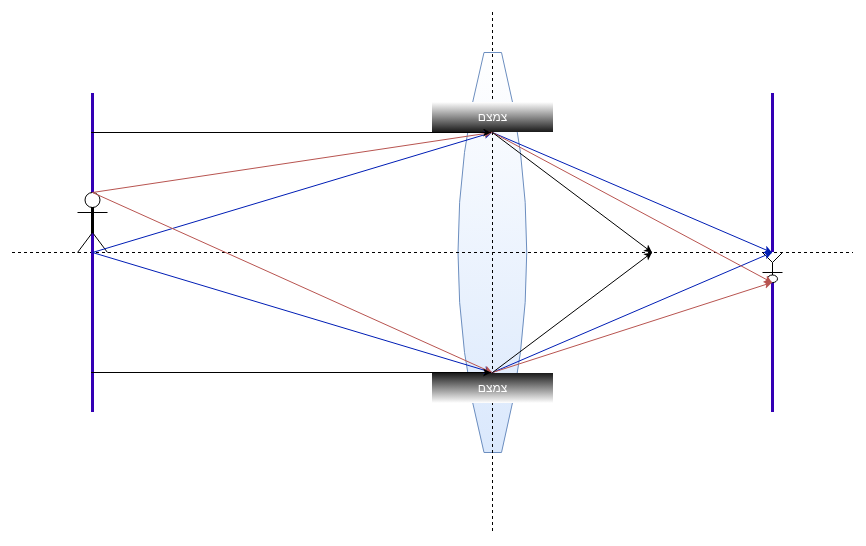
<!DOCTYPE html>
<html lang="he">
<head>
<meta charset="utf-8">
<title>צמצם</title>
<style>
  :root {
    --paper: #ffffff;
    --ink: #000000;
    --plane: #3300b5;
    --ray-blue: #001db5;
    --ray-red: #b85450;
    --lens-edge: #6c8ebf;
    --lens-fill: #dae8fc;
    --stop-dark: #1a1a1a;
  }
  * { box-sizing: border-box; }
  html, body { margin: 0; overflow: hidden; background: var(--paper); }
  .diagram { position: relative; width: 866px; height: 546px; overflow: hidden; background: var(--paper); }
  .layer { position: absolute; inset: 0; display: block; }
  .lens { fill: url(#lens-glass); stroke: var(--lens-edge); }
  .axis { stroke: var(--ink); stroke-dasharray: 3 3; }
  .plane { stroke: var(--plane); stroke-width: 3; }
  .figure { fill: none; stroke: var(--ink); }
  .figure .head { fill: var(--paper); }
  .ray { fill: none; stroke-width: 1; }
  .black { stroke: var(--ink); marker-end: url(#tip-black); }
  .blue { stroke: var(--ray-blue); marker-end: url(#tip-blue); }
  .red { stroke: var(--ray-red); marker-end: url(#tip-red); }
  .stop {
    position: absolute; left: 432px; width: 121px; height: 30px;
    display: flex; align-items: center; justify-content: center;
    color: var(--paper); font: 12px/1 "Liberation Sans", "DejaVu Sans", sans-serif;
  }
  .stop-upper { top: 102px; background: linear-gradient(to top, var(--stop-dark), var(--paper)); }
  .stop-lower { top: 373px; background: linear-gradient(to bottom, var(--stop-dark), var(--paper)); }
</style>
</head>
<body>
<main class="diagram">
  <svg class="layer" width="866" height="546" viewBox="0 0 866 546" aria-hidden="true">
    <defs>
      <linearGradient id="lens-glass" x1="0" y1="0" x2="0" y2="1">
        <stop offset="0" stop-color="#ffffff"/>
        <stop offset="1" stop-color="#dae8fc"/>
      </linearGradient>
    </defs>
    <path class="lens" d="M484 52.5H501.5Q552 252 501.5 452.5H484Q432 252 484 52.5Z"/>
    <line class="axis" x1="492.5" y1="12" x2="492.5" y2="533"/>
    <line class="axis" x1="12" y1="252.5" x2="853" y2="252.5"/>
  </svg>

  <div class="stop stop-upper" dir="rtl">צמצם</div>
  <div class="stop stop-lower" dir="rtl">צמצם</div>

  <svg class="layer" width="866" height="546" viewBox="0 0 866 546" role="img" aria-label="Rays from a figure through a lens and aperture to its inverted image">
    <defs>
      <marker id="tip-black" markerUnits="userSpaceOnUse" markerWidth="10" markerHeight="10" refX="8" refY="4" orient="auto">
        <path d="M0 0L8 4L0 8L2 4Z" fill="#000000"/>
      </marker>
      <marker id="tip-blue" markerUnits="userSpaceOnUse" markerWidth="10" markerHeight="10" refX="8" refY="4" orient="auto">
        <path d="M0 0L8 4L0 8L2 4Z" fill="#001db5"/>
      </marker>
      <marker id="tip-red" markerUnits="userSpaceOnUse" markerWidth="10" markerHeight="10" refX="8" refY="4" orient="auto">
        <path d="M0 0L8 4L0 8L2 4Z" fill="#b85450"/>
      </marker>
    </defs>

    <g class="planes">
      <line class="plane" x1="92.5" y1="93" x2="92.5" y2="412"/>
      <line class="plane" x1="772.5" y1="93" x2="772.5" y2="252"/>
      <line class="plane" x1="772.5" y1="282" x2="772.5" y2="412"/>
    </g>

    <g class="figure">
      <circle class="head" cx="92.5" cy="200" r="7.5"/>
      <line x1="92.5" y1="207" x2="92.5" y2="233" stroke-width="3"/>
      <path d="M77.5 212.5H107.5M77.5 252.5L92.5 232.5L107.5 252.5"/>
    </g>

    <g class="figure">
      <ellipse class="head" cx="772.5" cy="278.8" rx="5" ry="3.8"/>
      <path d="M772.5 275V262.5M762.5 272.5H782.5M762.5 252.5L772.5 262.5L782.5 252.5"/>
    </g>

    <g class="rays">
      <path class="ray blue" d="M92.5 252.5L492 132.5"/>
      <path class="ray blue" d="M92.5 252.5L492 372.5"/>
      <path class="ray blue" d="M492.5 132.5L772 252.5"/>
      <path class="ray blue" d="M492.5 372.5L772 252.5"/>
      <path class="ray red" d="M92.5 192.5L492 132.5"/>
      <path class="ray red" d="M92.5 192.5L492 372.5"/>
      <path class="ray red" d="M492.5 132.5L772 282.5"/>
      <path class="ray red" d="M492.5 372.5L772 282.5"/>
      <path class="ray black" d="M91 132.5H491"/>
      <path class="ray black" d="M91 372.5H491"/>
      <path class="ray black" d="M492.5 132.5L652 252.5"/>
      <path class="ray black" d="M492.5 372.5L652 252.5"/>
    </g>
  </svg>
</main>
</body>
</html>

=-=-=-=-=

DIRECTIONS - Please give back, exactly as it stands above, the stretch from the line with "none; stroke: var(--ink);" through the line with "var(--ray-blue); marker-end: url(#tip-blue);", and no line outside it.

WRITTEN ANSWER -
  .figure { fill: none; stroke: var(--ink); }
  .figure .head { fill: var(--paper); }
  .ray { fill: none; stroke-width: 1; }
  .black { stroke: var(--ink); marker-end: url(#tip-black); }
  .blue { stroke: var(--ray-blue); marker-end: url(#tip-blue); }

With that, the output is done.